Thanks for the info Pepe34, & BenF,
I wrote the analog reference entry based on my, and others, reading of the datasheet and some experiments I did on the pin, but I was never satisfied with the ambiguity in the datasheet, and have always thought about writing to the Atmel engineers for clarification - or to see if they had a schematic of the AREF system.
I missed entirely the 32K input impedance reference - but this still doesn't make it a voltage divider unless the 32k is connected on one end to ground. which the math you post seems to indicate. Does the datasheet mention there is a 32k load resistor to ground?
If there really is some input impedance input at the AREF pin, which I have always suspected, then the 5K recommendation doesn't seem to make any sense and we should tell people to just hook up a low impedance voltage source to AREF.
I've got a lot of chips around and I'll do some experiments with current draw and the like, but I expect to find no problems with connecting low impedance sources to the pin. Except of course, that the voltage will override the expected reference voltage.
Using the resistor does

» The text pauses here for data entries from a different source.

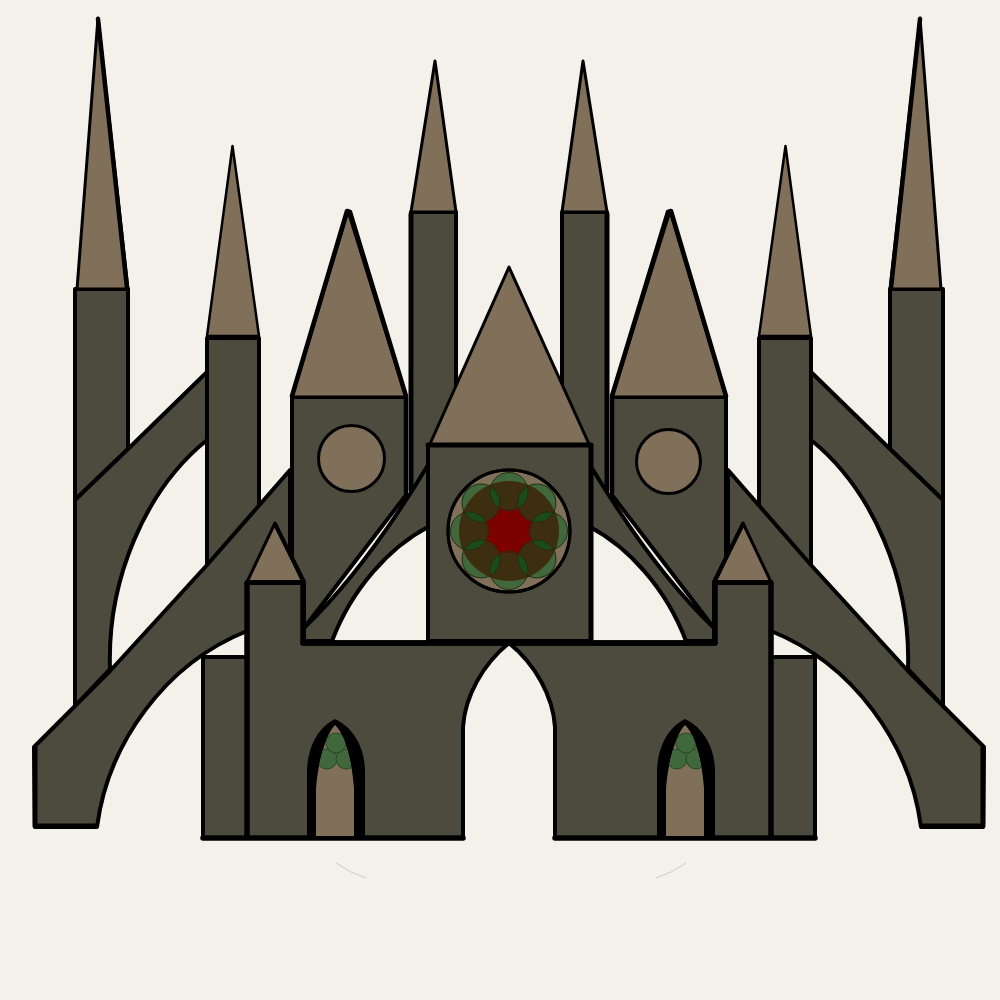
<!DOCTYPE html>
<html lang="en">
<head>
<meta charset="utf-8">
<title>Gothic cathedral</title>
<style>
:root {
  --paper: #f4f1ea;
  --stone: #4d4b3d;
  --roof: #806f59;
  --ink: #000;
  --leaf: #40683c;
  --umber: #3e2e10;
  --ruby: #7d0000;
  --moss: #1d4a1a;
}
html, body { margin: 0; background: var(--paper); overflow: hidden; }
svg { display: block; width: 1000px; height: 1000px; }
.stone, .roof { stroke: var(--ink); stroke-width: 4; stroke-linejoin: round; stroke-linecap: round; }
.stone { fill: var(--stone); }
.roof { fill: var(--roof); stroke-width: 3; }
.heavy { fill: none; stroke: var(--ink); stroke-width: 6; stroke-linejoin: round; stroke-linecap: round; }
.leaf { fill: var(--leaf); stroke: #234a20; stroke-width: 1; }
.tracery { fill: none; stroke: #1f3010; stroke-width: 1; }
.faint { fill: none; stroke: #cfcac0; stroke-width: 1; }
</style>
</head>
<body>
<svg viewBox="0 0 1000 1000" role="img" aria-label="Gothic cathedral with spires, flying buttresses and a rose window">
  <defs>
    <g id="half-cathedral">
      <g id="outer-tower">
        <path class="stone" d="M75 500V289H128V449Z"/>
        <path class="roof" d="M77 289L98 18L128 289Z"/>
        <path class="heavy" d="M98 19L127 288" style="stroke-width:4.5"/>
        <path class="stone" d="M75 500L128 449L207 372V440C145 490 107 580 110 669L75 706Z"/>
      </g>
      <g id="second-tower">
        <path class="stone" d="M207 566V338H259V508Z"/>
        <path class="roof" d="M207 336L232.500 146L259 336Z" style="stroke-width:2.500"/>
      </g>
      <g id="slim-tower">
        <path class="stone" d="M411 490V212H456V490Z"/>
        <path class="roof" d="M411 212L435 61L456 212Z"/>
        <path class="heavy" d="M411 214V490" style="stroke-width:5"/>
      </g>
      <g id="lower-buttress">
        <path class="stone" d="M203 657H247V838H203Z"/>
        <path class="stone" d="M34 747L110 671L207 565L290 470V620L247 631C165 664 108 743 97 827H35Z"/>
        <path class="heavy" d="M35 748V826H96" style="stroke-width:5"/>
      </g>
      <g id="clock-tower">
        <path class="stone" d="M292 397H406V495L304 628V583L292 558Z"/>
        <path class="roof" d="M292 397L348 211L406 397Z"/>
        <path class="heavy" d="M292 396L347 211L350 212L406 396V492" style="stroke-width:4.500"/>
      </g>
      <g id="inner-buttress">
        <path class="stone" d="M304 628C350 584 390 528 428 465V527C390 547 352 588 332 641H304Z"/>
      </g>
      <g id="front-wall">
        <path class="stone" d="M247 583H303V643H509C483 664 465 696 463 727V838H247Z"/>
        <path class="heavy" d="M303 583V643H509M203 838H463M247 583V838" style="stroke-width:5.500"/>
        <path class="roof" d="M247 582L275 523L303 582Z"/>
        <path class="heavy" d="M275 524L304 582H247" style="stroke-width:4"/>
      </g>
    </g>
    <clipPath id="lancet-glass">
      <path d="M316 836V788C318 762 326 734 335 725C345 734 352 762 354 788V836Z"/>
    </clipPath>
    <g id="lancet-window">
      <path fill="var(--ink)" d="M307 838V770C308 745 319 727 335 719C352 727 364 745 365 770V838Z"/>
      <g clip-path="url(#lancet-glass)">
        <rect x="312" y="720" width="46" height="116" fill="var(--roof)"/>
        <circle class="leaf" cx="327" cy="759" r="10"/>
        <circle class="leaf" cx="346" cy="759" r="10"/>
        <circle class="leaf" cx="336" cy="743" r="10"/>
      </g>
    </g>
    <circle id="petal" cx="0" cy="-39.500" r="19"/>
    <g id="petal-ring">
      <use href="#petal"/>
      <use href="#petal" transform="rotate(45)"/>
      <use href="#petal" transform="rotate(90)"/>
      <use href="#petal" transform="rotate(135)"/>
      <use href="#petal" transform="rotate(180)"/>
      <use href="#petal" transform="rotate(225)"/>
      <use href="#petal" transform="rotate(270)"/>
      <use href="#petal" transform="rotate(315)"/>
    </g>
    <path id="lens" d="M0 -48A19 19 0 0 1 0 -25A19 19 0 0 1 0 -48Z"/>
    <g id="lens-pair">
      <use href="#lens" transform="rotate(22.500)"/>
      <use href="#lens" transform="rotate(67.500)"/>
    </g>
  </defs>

  <rect width="1000" height="1000" fill="var(--paper)"/>

  <use href="#half-cathedral"/>
  <use href="#half-cathedral" transform="translate(1018 0) scale(-1 1)"/>

  <g id="round-windows">
    <circle class="roof" cx="351.500" cy="458.500" r="33"/>
    <circle class="roof" cx="668.500" cy="461.500" r="32"/>
  </g>

  <g id="central-tower">
    <rect class="stone" x="428" y="445" width="163" height="196"/>
    <path class="heavy" d="M428 445H591V640" style="stroke-width:5"/>
    <path class="roof" d="M430 444L509 267L589 444Z"/>
    <path class="heavy" d="M303 643H715" style="stroke-width:5.500"/>
  </g>

  <g id="rose-window" transform="translate(509 531)">
    <circle class="roof" r="61"/>
    <use href="#petal-ring" fill="var(--leaf)"/>
    <circle r="50" fill="var(--umber)"/>
    <path fill="var(--ruby)" d="M10 -24A19 19 0 0 0 24 -10A19 19 0 0 0 24 10A19 19 0 0 0 10 24A19 19 0 0 0 -10 24A19 19 0 0 0 -24 10A19 19 0 0 0 -24 -10A19 19 0 0 0 -10 -24A19 19 0 0 0 10 -24Z"/>
    <g fill="var(--moss)">
      <use href="#lens-pair"/>
      <use href="#lens-pair" transform="rotate(90)"/>
      <use href="#lens-pair" transform="rotate(180)"/>
      <use href="#lens-pair" transform="rotate(270)"/>
    </g>
    <use href="#petal-ring" class="tracery"/>
    <circle r="61" fill="none" stroke="var(--ink)" stroke-width="3"/>
  </g>

  <use href="#lancet-window"/>
  <use href="#lancet-window" transform="translate(350 0)"/>

  <path class="faint" d="M336 863Q350 873 366 878M656 878Q672 873 686 863"/>
</svg>
</body>
</html>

make it possible to switch sources on the fly - but at the expensive of fussing with the voltage divider effect. I guess if the input is grounded through a 32K resistor when it's in the EXTERNAL setting a resistor to a uC pin could be used to generate the voltage, then switched off for the 1.1 or 5V setting.
Let me know if you think my interpretation is incorrect. If anyone wants to try some experiments, I'll be glad to send out new chips to users who think they may have damaged their chips in the service of science.
This is from the 328 datasheet.
AVCC is connected to the ADC through a passive switch. The internal 1.1V reference is generated
from the internal bandgap reference (VBG) through an internal amplifier. In either case, the
external AREF pin is directly connected to the ADC, and the reference voltage can be made
more immune to noise by connecting a capacitor between the AREF pin and ground. VREF can
also be measured at the AREF pin with a high impedance voltmeter. Note that VREF is a high
impedance source, and only a capacitive load should be connected in a system.
If the user has a fixed voltage source connected to the AREF pin, the user may not use the other
reference voltage options in the application, as they will be shorted to the external voltage. If no
external voltage is applied to the AREF pin, the user may switch between AVCC and 1.1V as reference
selection. The first ADC conversion result after switching reference voltage source may
be inaccurate, and the user is advised to discard this result.
"If the user has a fixed voltage source connected to the AREF pin, the user may not use the other
reference voltage options in the application, as they will be shorted to the external voltage."
This does seem to indicate that something bad may happen - other than just malfunction, but just malfunction seems like one way it could be interrpreted.